    The most definitive, yet still inconclusive, discourse we have encountered on the subject is that of Max Black.24 The inconclusiveness lies in the fact that Black examines several conflicting views of metaphor—which he calls the “substitution” view, the “comparison” view, and the “interaction” view—and finds suitable examples of each, even while showing their incompatibility. His purpose is not so much to analyze the nature of metaphor as it is to justify its appearance in philosophical writing; and his conclusion is that it performs a necessary function, and should therefore not be censured. Thus, although he makes in the process cogent observations on metaphor itself, he does not impose judgments as to the relative validity of the various views. He considered, instead, that each is appropriate in certain cases. Accordingly, he joins the writers already mentioned, in failing to offer a practical and comprehensive definition.

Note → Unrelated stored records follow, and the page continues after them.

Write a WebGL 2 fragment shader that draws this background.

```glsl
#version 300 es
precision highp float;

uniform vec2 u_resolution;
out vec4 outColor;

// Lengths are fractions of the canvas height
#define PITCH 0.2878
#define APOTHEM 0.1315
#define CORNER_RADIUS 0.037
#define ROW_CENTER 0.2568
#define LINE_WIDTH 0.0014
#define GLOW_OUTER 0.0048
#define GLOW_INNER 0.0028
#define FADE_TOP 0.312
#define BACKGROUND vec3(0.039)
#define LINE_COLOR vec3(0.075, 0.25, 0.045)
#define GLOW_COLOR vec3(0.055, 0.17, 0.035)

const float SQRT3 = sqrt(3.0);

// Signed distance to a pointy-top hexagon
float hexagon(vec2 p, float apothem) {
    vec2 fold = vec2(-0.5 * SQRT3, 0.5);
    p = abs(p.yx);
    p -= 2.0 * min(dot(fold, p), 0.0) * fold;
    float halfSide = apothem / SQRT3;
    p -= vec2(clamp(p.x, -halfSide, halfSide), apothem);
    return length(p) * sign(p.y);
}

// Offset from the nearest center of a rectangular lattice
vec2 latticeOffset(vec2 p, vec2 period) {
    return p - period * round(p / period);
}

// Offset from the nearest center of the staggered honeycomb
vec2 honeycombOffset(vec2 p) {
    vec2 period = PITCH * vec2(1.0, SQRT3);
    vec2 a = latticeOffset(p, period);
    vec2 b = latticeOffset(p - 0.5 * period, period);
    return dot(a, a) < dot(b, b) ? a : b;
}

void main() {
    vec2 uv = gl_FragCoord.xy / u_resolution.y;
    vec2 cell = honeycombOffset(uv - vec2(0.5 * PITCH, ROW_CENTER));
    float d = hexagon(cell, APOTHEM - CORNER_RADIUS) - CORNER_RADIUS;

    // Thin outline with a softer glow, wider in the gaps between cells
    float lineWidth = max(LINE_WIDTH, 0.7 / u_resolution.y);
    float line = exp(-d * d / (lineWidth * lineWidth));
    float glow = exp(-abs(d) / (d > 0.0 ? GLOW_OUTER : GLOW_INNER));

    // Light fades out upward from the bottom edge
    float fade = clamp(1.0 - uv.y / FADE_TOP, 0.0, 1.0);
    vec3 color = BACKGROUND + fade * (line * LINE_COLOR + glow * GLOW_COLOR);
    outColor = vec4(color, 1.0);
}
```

    Among the subdivisions of metaphor made for the purpose of analysis are decorative vs. structural,25 current vs. faded, reducible vs. irreducible,26 and Max Black’s threefold distinction. The last two types of subdivision shed the most light on the question. The substitution view, which Black identifies as “any view which holds that a metaphorical expression is used in place of some equivalent literal expression,”27 has been the most widely accepted view among writers on the subject. Variations on this same theme form the essence of the definitions Black cited, including the entry in the Oxford Dictionary, as well as the definitions alluded to above. This type of metaphor functions by means of a frame, the literal context in which the metaphorical expression occurs, and a focus, the term which is being used metaphorically. A special case of the substitution view is the comparison view, which differs in that a literal phrase of comparison, rather than a literal equivalent expression, is considered proper translation for the metaphor. With the exception of Black, who proposes alternatives, the substitution view is held in common by all the writers under consideration.

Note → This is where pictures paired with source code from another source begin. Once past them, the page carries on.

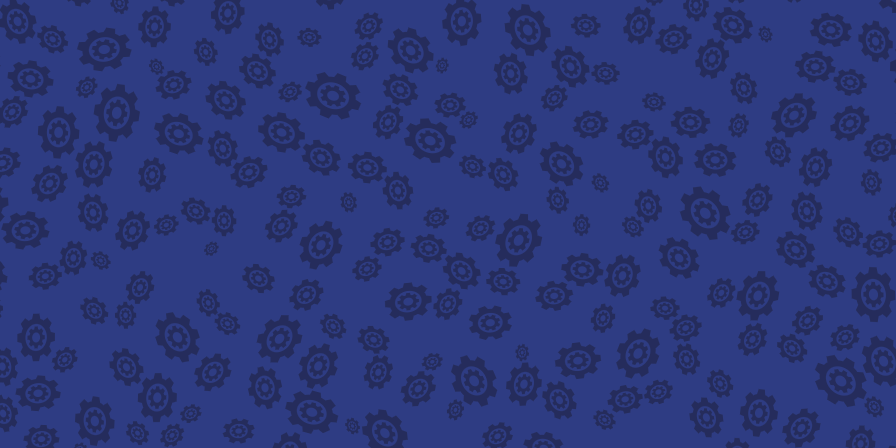
Write a WebGL 2 fragment shader that draws this pattern.

```glsl
#version 300 es
precision highp float;
// Scattered cogwheels in dark navy on a flat blue ground.
// A turned, jittered grid places one tilted (elliptical) cog per cell; each cog
// grows until it nearly touches a neighbour, so sizes vary without overlaps.

#define CELLS 9.5        // grid cells per canvas height
#define GRID_TURN 0.42   // turn of the grid, hides its rows
#define JITTER 0.56      // spread of the centres inside a cell
#define MIN_WEIGHT 0.24  // share of room claimed by the smallest cog
#define MAX_RADIUS 0.61  // largest cog, in cells
#define FILL 0.95        // part of the free room a cog takes
#define SQUASH 0.79      // short axis over long axis
#define TEETH 8.0
#define SOFTNESS 1.2     // edge width in pixels
#define GROUND vec3(0.182, 0.236, 0.512)
#define NAVY vec3(0.145, 0.174, 0.360)

uniform vec2 u_resolution;
out vec4 fragColor;

const float TAU = 6.283185;

struct Cog {
    vec2 center;
    float weight;
    vec2 axis;   // direction of the long axis
    float spin;
};

vec4 hash4(vec2 p) {
    vec4 h = fract(p.xyxy * vec4(0.1031, 0.1030, 0.0973, 0.1099));
    h += dot(h, h.wzxy + 33.33);
    return fract((h.xxyz + h.yzzw) * h.zywx);
}

mat2 rotation(float angle) {
    float c = cos(angle), s = sin(angle);
    return mat2(c, s, -s, c);
}

Cog cogInCell(vec2 cell) {
    vec4 h = hash4(cell + 71.0);
    float tilt = h.w * TAU;
    return Cog(cell + 0.5 + JITTER * (h.xy - 0.5),
               mix(MIN_WEIGHT, 1.0, h.z),
               vec2(cos(tilt), sin(tilt)),
               fract(h.w * 37.0) * TAU);
}

// Half extent of a unit cog ellipse along a direction
float extent(vec2 axis, vec2 dir) {
    float along = dot(axis, dir);
    return sqrt(mix(SQUASH * SQUASH, 1.0, along * along));
}

// Neighbours divide the distance between them by weight
float cogRadius(Cog cog, vec2 cell) {
    float radius = MAX_RADIUS;
    for (int j = -1; j <= 1; j++)
    for (int i = -1; i <= 1; i++) {
        if (i == 0 && j == 0) continue;
        Cog other = cogInCell(cell + vec2(i, j));
        vec2 gap = other.center - cog.center;
        float dist = length(gap);
        vec2 dir = gap / dist;
        float claims = cog.weight * extent(cog.axis, dir)
                     + other.weight * extent(other.axis, dir);
        radius = min(radius, FILL * dist * cog.weight / claims);
    }
    return radius;
}

// Distance to a toothed disc: round body plus one tapered tooth per sector
float toothedDisc(vec2 q, float root, float tip) {
    float sector = TAU / TEETH;
    float angle = mod(atan(q.y, q.x) + 0.5 * sector, sector) - 0.5 * sector;
    float r = length(q);
    vec2 t = r * vec2(cos(angle), abs(sin(angle)));
    float flank = t.y - 0.19 * tip + 0.25 * (t.x - 0.9 * tip);
    return min(r - root, max(flank, t.x - tip));
}

// Rim with teeth, open ring, toothed hub and round bore
float cogShape(vec2 q) {
    float r = length(q);
    float rim = max(toothedDisc(q, 0.81, 1.0), 0.57 - r);
    float hub = max(toothedDisc(q, 0.36, 0.46), 0.21 - r);
    return min(rim, hub);
}

void main() {
    vec2 p = rotation(GRID_TURN) * (gl_FragCoord.xy / u_resolution.y) * CELLS;
    float pixel = SOFTNESS * CELLS / u_resolution.y;
    vec2 home = floor(p);
    float cover = 0.0;

    for (int j = -1; j <= 1; j++)
    for (int i = -1; i <= 1; i++) {
        vec2 cell = home + vec2(i, j);
        Cog cog = cogInCell(cell);
        vec2 offset = p - cog.center;
        if (length(offset) > MAX_RADIUS + pixel) continue;

        float radius = cogRadius(cog, cell);
        vec2 across = vec2(-cog.axis.y, cog.axis.x);
        vec2 q = vec2(dot(offset, cog.axis), dot(offset, across) / SQUASH) / radius;
        float d = cogShape(rotation(cog.spin) * q) * radius;
        cover = max(cover, clamp(0.5 - d / pixel, 0.0, 1.0));
    }
    fragColor = vec4(mix(GROUND, NAVY, cover), 1.0);
}
```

    Strangely enough, although they all offer similarity between literal and substituted expressions as the basis of metaphor, only Skinner gives much consideration to the differences between the two terms. Perhaps it is belaboring the obvious to call attention to those differences; but the issues involved in the discussion are ill-defined enough to warrant that risk. It seems logical to assume, first of all, that many expressions that could be substituted for a given term on the basis of similarity would not be metaphors at all, but some other literal equivalent. Therefore, to replace a term with an analogous terms is not necessarily to create a figure of speech. The function of similarity in metaphor is largely technical or mechanical: namely, to justify the substitution by making the whole expression intelligible.
    But the impact of the metaphor depends solely on the differences—their nature, degree, quality, and direction. It is by bringing into play a set of denotations and connotation which must be reconciled with the literal sense of the frame that the extension actually occurs. The point of metaphor is that the extended term makes available implications that are specifically not inherent in any corresponding literal term. Accordingly, those who regard metaphor as a way of identifying one thing with another are misconstruing it: it is emphatically not an equation. The similarity of the two terms is but the bridge by which the metaphorical term may enter the context. The metaphorical expression is not present in order to say something about the missing term; it is there to say something about all the other terms that are present. And it is precisely by stating a condition as if true which is self-evidently not true in any literal sense that the effect is achieved.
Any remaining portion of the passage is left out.